Every parent has been a child before and most children grow into parents. The child-parent relationship as a whole goes to make the world the way it is.
The sole intention of parents is to give their child the best, even if they themselves may not have enjoyed the best of things in their childhood. In the process, they may behave and intervene in the child's development and this may not be in the best interest of the child. When they see their child going from bad to worse, they wonder what's wrong. This is when parents start to seek help from friends, available resources and then doctors to figure out what best can be done to develop the personality of the child.
Every parent must accept the fact that every child is unique and has an individual persona with different needs, wants, desires and requirements. A universal debate amongst experts is that of the role parents and the environment play in the development of a child's personality. One is always trying to learn about the delicate interplay of the nurturing environment versus the innate nature of the child and the factors that contribute to the development of the personality of the child into an individual.
Recent research by psychiatrists who have mapped the development of children from the time they are in the womb confirm that parents have an overwhelming influence on the physical and mental attributes of the child they raise. The interesting revelation is that the influence starts at the time of conceiving. The science of epigenetics, that involves the study of factors that control the genes, states that the health of a child is programmed in the womb and thereby a lot depends on the parents' psyche around the time of conception and pregnancy. The same epigenetic influences also continue after the child is born because parents continue to influence their child's environment. Research emphasises the importance of good parenting in the development of the brain. It shows that parents are and continue to act as genetic engineers even after the birth of their child!
Hence, a happy parent has a happy child, which goes to make a happy family. Most of the time, parents focus on giving, nurturing and providing. Parents are satisfied when their children live up to their expectations. However, frustration and helplessness set in when the child doesn't respond favourably to any help offered by the parents. Parents then have to look to an external therapist or counsellor who counsels and guides the parents to strike a balance. The therapist identifies the disturbing pattern in the life of the child as well as the environment and helps the parents resolve the same through various ways. This shows that "the environment" the child grows in plays a major role in the development of the child. This environment can support, nurture, provide, stabilise and allow children to blossom with their uniqueness.
In nuclear families, parents and caretakers constitute the immediate environment. Hence, parents can be the best therapists and counsellors for children, since they live with their children on a day-to-day basis.

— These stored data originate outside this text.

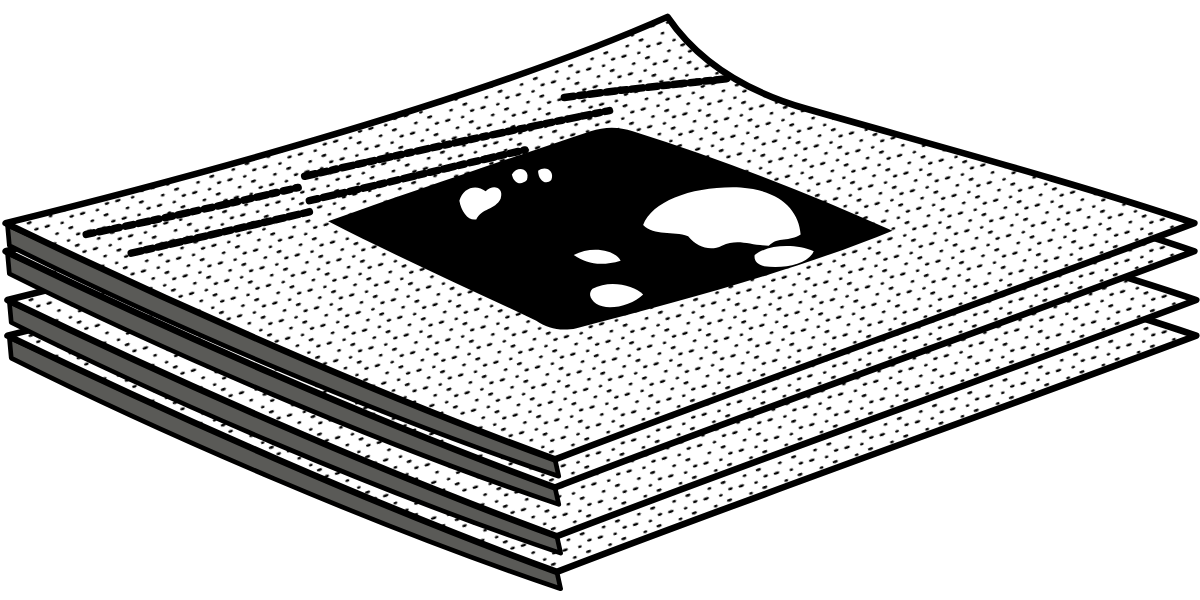
<!DOCTYPE html>
<html lang="en">
<head>
<meta charset="utf-8">
<title>Newspaper Stack</title>
<link rel="stylesheet" href="https://fonts.googleapis.com/css2?family=Roboto&display=swap">
<style>
  :root {
    --paper: #ffffff;
    --ink: #000000;
    --fold: #5a5a57;
  }
  html, body {
    margin: 0;
    padding: 0;
    overflow: hidden;
    background: var(--paper);
    font-family: "Roboto", sans-serif;
  }
  .canvas {
    width: 1200px;
    height: 600px;
    display: block;
  }
  .sheet { fill: url(#newsprint); stroke: var(--ink); stroke-width: 7; stroke-linejoin: round; }
  .fold { fill: var(--fold); stroke: var(--ink); stroke-width: 5; stroke-linejoin: round; }
  .headline-row { fill: none; stroke: var(--ink); stroke-width: 8; stroke-linecap: round; }
  .photo-frame { fill: var(--ink); }
  .photo-highlight { fill: var(--paper); }
</style>
</head>
<body>
<svg class="canvas" viewBox="0 0 1280 640" xmlns="http://www.w3.org/2000/svg" role="img" aria-label="Stack of folded newspapers">
  <defs>
    <pattern id="newsprint" width="40" height="20" patternUnits="userSpaceOnUse" patternTransform="rotate(-20)">
      <rect width="40" height="20" fill="#ffffff"/>
      <ellipse cx="5" cy="4" rx="3.2" ry="1.5" fill="#000"/>
      <ellipse cx="21" cy="6" rx="2" ry="1.3" fill="#000"/>
      <ellipse cx="33" cy="3" rx="2.6" ry="1.4" fill="#000"/>
      <ellipse cx="12" cy="15" rx="2.2" ry="1.4" fill="#000"/>
      <ellipse cx="28" cy="14" rx="3" ry="1.5" fill="#000"/>
    </pattern>
    <path id="sheet-fold" d="M8,240 C190,322 400,420 592,490 L596,508 C400,442 170,342 10,262 Z"/>
    <path id="sheet" d="M6,238 C160,200 500,112 712,18 C742,62 790,96 860,116 C1000,156 1150,196 1274,238 C1050,322 800,410 592,490 C400,420 180,322 6,238 Z"/>
    <g id="layer">
      <use href="#sheet-fold" class="fold"/>
      <use href="#sheet" class="sheet"/>
    </g>
  </defs>

  <g class="paper-stack">
    <use href="#layer" transform="translate(2,120)"/>
    <use href="#layer" transform="translate(2,82)"/>
    <use href="#layer" transform="translate(0,30)"/>
    <use href="#layer"/>
  </g>

  <g class="front-page">
    <g class="headlines">
      <path class="headline-row" stroke-dasharray="10 6 6 5 12 6" d="M602,104 C660,96 720,90 775,84"/>
      <path class="headline-row" stroke-dasharray="12 5 7 6 5 6" d="M325,188 C430,164 540,140 650,118"/>
      <path class="headline-row" stroke-dasharray="9 6 12 5 6 6" d="M330,214 C410,196 480,178 560,160"/>
      <path class="headline-row" stroke-dasharray="8 6 11 5 6 7" d="M92,250 C170,234 250,216 318,200"/>
      <path class="headline-row" stroke-dasharray="11 5 7 6 9 5" d="M140,270 C210,254 270,240 330,226"/>
    </g>

    <path class="photo-frame" d="M350,236 C440,204 540,170 630,140 C645,135 660,135 675,140 C770,170 860,205 952,246 C860,284 740,318 615,350 C598,354 584,350 572,342 C500,308 420,272 350,236 Z"/>
    <g class="photo-highlight">
      <path d="M686,240 C696,214 740,198 790,200 C832,203 852,224 854,250 C842,258 830,252 820,262 C800,262 788,254 770,262 C758,268 744,264 734,252 C718,246 698,252 686,240 Z"/>
      <path d="M490,214 C494,200 508,196 518,204 C526,196 538,200 534,212 C528,224 514,222 508,234 C500,236 492,226 490,214 Z"/>
      <path d="M546,186 C552,176 566,180 562,192 C556,198 548,196 546,186 Z"/>
      <path d="M574,182 C582,176 592,182 588,192 C582,198 574,192 574,182 Z"/>
      <path d="M612,272 C630,262 656,266 662,278 C642,284 626,282 612,272 Z"/>
      <path d="M632,308 C650,298 676,304 686,314 C674,326 648,332 636,324 C628,318 628,312 632,308 Z"/>
      <path d="M805,272 C820,260 850,260 868,268 C862,282 836,287 815,284 C808,282 804,278 805,272 Z"/>
    </g>
  </g>
</svg>
</body>
</html>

The first step towards effective counselling is through 'awareness'. Aware parents will not only take charge in the given situation, but also own responsibility about their role in contributing to the development of the child. An aware parent needs to know that children are naturally in a hyper-impressionable state. They are easily vulnerable to suggestions from external influences such as television, media, video games and any other overbearing influences in their environment. An aware parent realises that conditioning, beliefs and attitudes instilled during the formative years influence the adult patterns of behaviour and the state of health in later life. Parents also need to know that their own childhood patterns and beliefs are likely to influence their parenting skills in a large way. In other words, every parent "has a child within" which needs to be addressed first to take care of the child outside. In a true sense, conscious parenting is about being an aware parent and taking charge of the role as a parent.
3 CORNERSTONES OF CONSCIOUS PARENTING
- Being an aware parent
- Cherishing the joy of being an empowered parent
- Effective communication with your child